Saved data entries
....

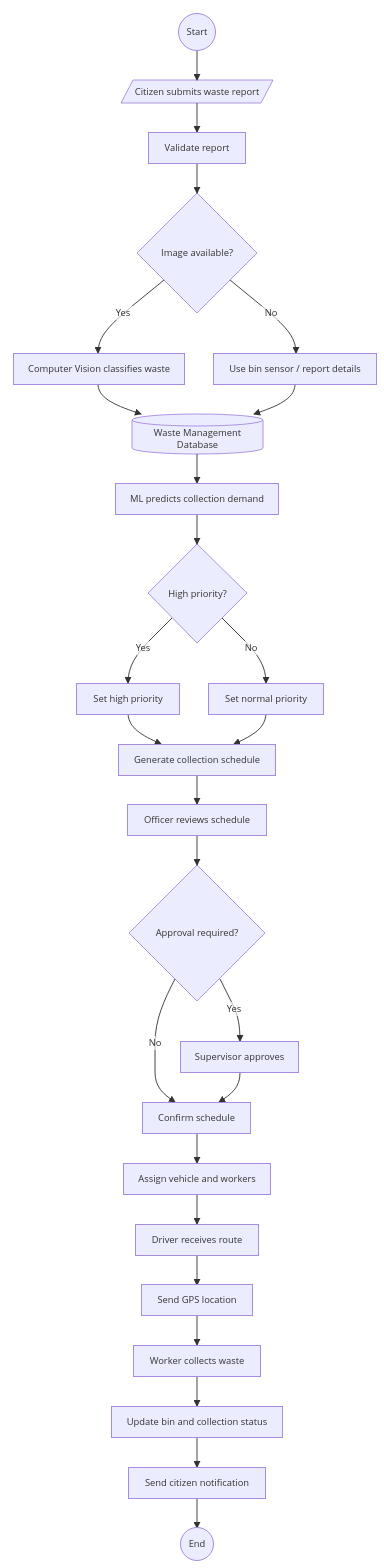
<!DOCTYPE html>
<html lang="en">
<head>
<meta charset="utf-8">
<title>Waste collection flowchart</title>
<style>
:root {
  --paper: #ffffff;
  --node-fill: #ececff;
  --node-line: #a78be0;
  --ink: #333333;
}
* { box-sizing: border-box; }
html, body { margin: 0; background: var(--paper); overflow: hidden; }
.flowchart {
  position: relative;
  width: 384px;
  height: 1568px;
  overflow: hidden;
  background: var(--paper);
  color: var(--ink);
  font: 9.4px/12px "Open Sans", "Noto Sans", sans-serif;
}
.connectors { position: absolute; left: 0; top: 0; }
.edges { fill: none; stroke: var(--ink); stroke-width: 0.9; }
.arrow { fill: var(--ink); }
.shapes { fill: var(--node-fill); stroke: var(--node-line); stroke-width: 0.9; }
.node, .label {
  position: absolute;
  display: flex;
  align-items: center;
  justify-content: center;
  text-align: center;
  white-space: nowrap;
}
.step { height: 32px; background: var(--node-fill); border: 1px solid var(--node-line); }
.terminal { background: var(--node-fill); border: 1px solid var(--node-line); border-radius: 50%; }
.label { width: 20px; height: 14px; background: rgba(255, 255, 255, 0.6); }
</style>
</head>
<body>
<main class="flowchart">
  <svg class="connectors" width="384" height="1568" viewBox="0 0 384 1568" aria-hidden="true">
    <defs>
      <marker id="arrowhead" viewBox="0 0 8 8" refX="7" refY="4" markerWidth="7" markerHeight="7" markerUnits="userSpaceOnUse" orient="auto">
        <path class="arrow" d="M0 0L8 4L0 8Z"/>
      </marker>
    </defs>
    <g class="shapes">
      <polygon points="133,80 273,80 261,103 121,103"/>
      <polygon points="197,193 257,253 197,313 137,253"/>
      <path d="M132 420V448A65.5 6 0 0 0 263 448V420A65.5 6 0 0 0 132 420A65.5 6 0 0 0 263 420"/>
      <polygon points="197,544 247,593 197,643 148,593"/>
      <polygon points="197,865 265,933 197,1001 129,933"/>
    </g>
    <g class="edges" marker-end="url(#arrowhead)">
      <path marker-end="url(#arrowhead)" d="M197 51V80"/>
      <path marker-end="url(#arrowhead)" d="M197 103V132"/>
      <path marker-end="url(#arrowhead)" d="M197 164V193"/>
      <path marker-end="url(#arrowhead)" d="M164 280L131 307C110 325 98 336 98 353"/>
      <path marker-end="url(#arrowhead)" d="M230 280L263 307C284 325 296 336 296 353"/>
      <path marker-end="url(#arrowhead)" d="M98 385C99 399 117 406 141 414"/>
      <path marker-end="url(#arrowhead)" d="M295 385C294 399 278 406 254 414"/>
      <path marker-end="url(#arrowhead)" d="M197 454V483"/>
      <path marker-end="url(#arrowhead)" d="M197 514V544"/>
      <path marker-end="url(#arrowhead)" d="M172 618L149 641C136 655 128 666 128 683"/>
      <path marker-end="url(#arrowhead)" d="M222 618L245 641C258 655 266 666 266 683"/>
      <path marker-end="url(#arrowhead)" d="M128 714C129 728 141 735 161 744"/>
      <path marker-end="url(#arrowhead)" d="M266 714C265 728 254 735 234 744"/>
      <path marker-end="url(#arrowhead)" d="M197 775V804"/>
      <path marker-end="url(#arrowhead)" d="M197 836V865"/>
      <path marker-end="url(#arrowhead)" d="M175 979C164 1000 155 1020 155 1043V1072C155 1087 163 1094 175 1102"/>
      <path marker-end="url(#arrowhead)" d="M220 979L234 1007C238 1016 240 1026 240 1041"/>
      <path marker-end="url(#arrowhead)" d="M240 1073C240 1087 232 1094 219 1102"/>
      <path marker-end="url(#arrowhead)" d="M197 1134V1163"/>
      <path marker-end="url(#arrowhead)" d="M197 1194V1224"/>
      <path marker-end="url(#arrowhead)" d="M197 1255V1285"/>
      <path marker-end="url(#arrowhead)" d="M197 1316V1345"/>
      <path marker-end="url(#arrowhead)" d="M197 1377V1406"/>
      <path marker-end="url(#arrowhead)" d="M197 1438V1467"/>
      <path marker-end="url(#arrowhead)" d="M197 1499V1528"/>
    </g>
  </svg>

  <div class="node terminal" style="left:178px;top:13px;width:38px;height:38px">Start</div>
  <div class="node" style="left:121px;top:80px;width:152px;height:23px">Citizen submits waste report</div>
  <div class="node step" style="left:148px;top:132px;width:98px">Validate report</div>
  <div class="node" style="left:137px;top:193px;width:120px;height:120px">Image available?</div>
  <div class="label" style="left:113px;top:306px">Yes</div>
  <div class="label" style="left:261px;top:306px">No</div>
  <div class="node step" style="left:13px;top:353px;width:172px">Computer Vision classifies waste</div>
  <div class="node step" style="left:213px;top:353px;width:164px">Use bin sensor / report details</div>
  <div class="node" style="left:132px;top:426px;width:131px;height:25px">Waste Management<br>Database</div>
  <div class="node step" style="left:115px;top:483px;width:164px">ML predicts collection demand</div>

  <div class="node" style="left:148px;top:544px;width:99px;height:99px">High priority?</div>
  <div class="label" style="left:133px;top:641px">Yes</div>
  <div class="label" style="left:241px;top:641px">No</div>
  <div class="node step" style="left:76px;top:683px;width:104px">Set high priority</div>
  <div class="node step" style="left:208px;top:683px;width:116px">Set normal priority</div>
  <div class="node step" style="left:118px;top:744px;width:158px">Generate collection schedule</div>
  <div class="node step" style="left:127px;top:804px;width:140px">Officer reviews schedule</div>

  <div class="node" style="left:129px;top:865px;width:136px;height:136px">Approval required?</div>
  <div class="label" style="left:224px;top:1002px">Yes</div>
  <div class="label" style="left:145px;top:1036px">No</div>
  <div class="node step" style="left:180px;top:1041px;width:119px">Supervisor approves</div>
  <div class="node step" style="left:142px;top:1102px;width:109px">Confirm schedule</div>
  <div class="node step" style="left:123px;top:1163px;width:148px">Assign vehicle and workers</div>
  <div class="node step" style="left:135px;top:1224px;width:124px">Driver receives route</div>
  <div class="node step" style="left:141px;top:1284px;width:112px">Send GPS location</div>
  <div class="node step" style="left:133px;top:1345px;width:128px">Worker collects waste</div>
  <div class="node step" style="left:111px;top:1406px;width:172px">Update bin and collection status</div>
  <div class="node step" style="left:128px;top:1467px;width:138px">Send citizen notification</div>
  <div class="node terminal" style="left:180px;top:1527px;width:34px;height:34px">End</div>
</main>
</body>
</html>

....

▸ Prompt: Find the lines above that include the string "polygon" and copy them.

▸ Your solution:
      <polygon points="133,80 273,80 261,103 121,103"/>
      <polygon points="197,193 257,253 197,313 137,253"/>
      <polygon points="197,544 247,593 197,643 148,593"/>
      <polygon points="197,865 265,933 197,1001 129,933"/>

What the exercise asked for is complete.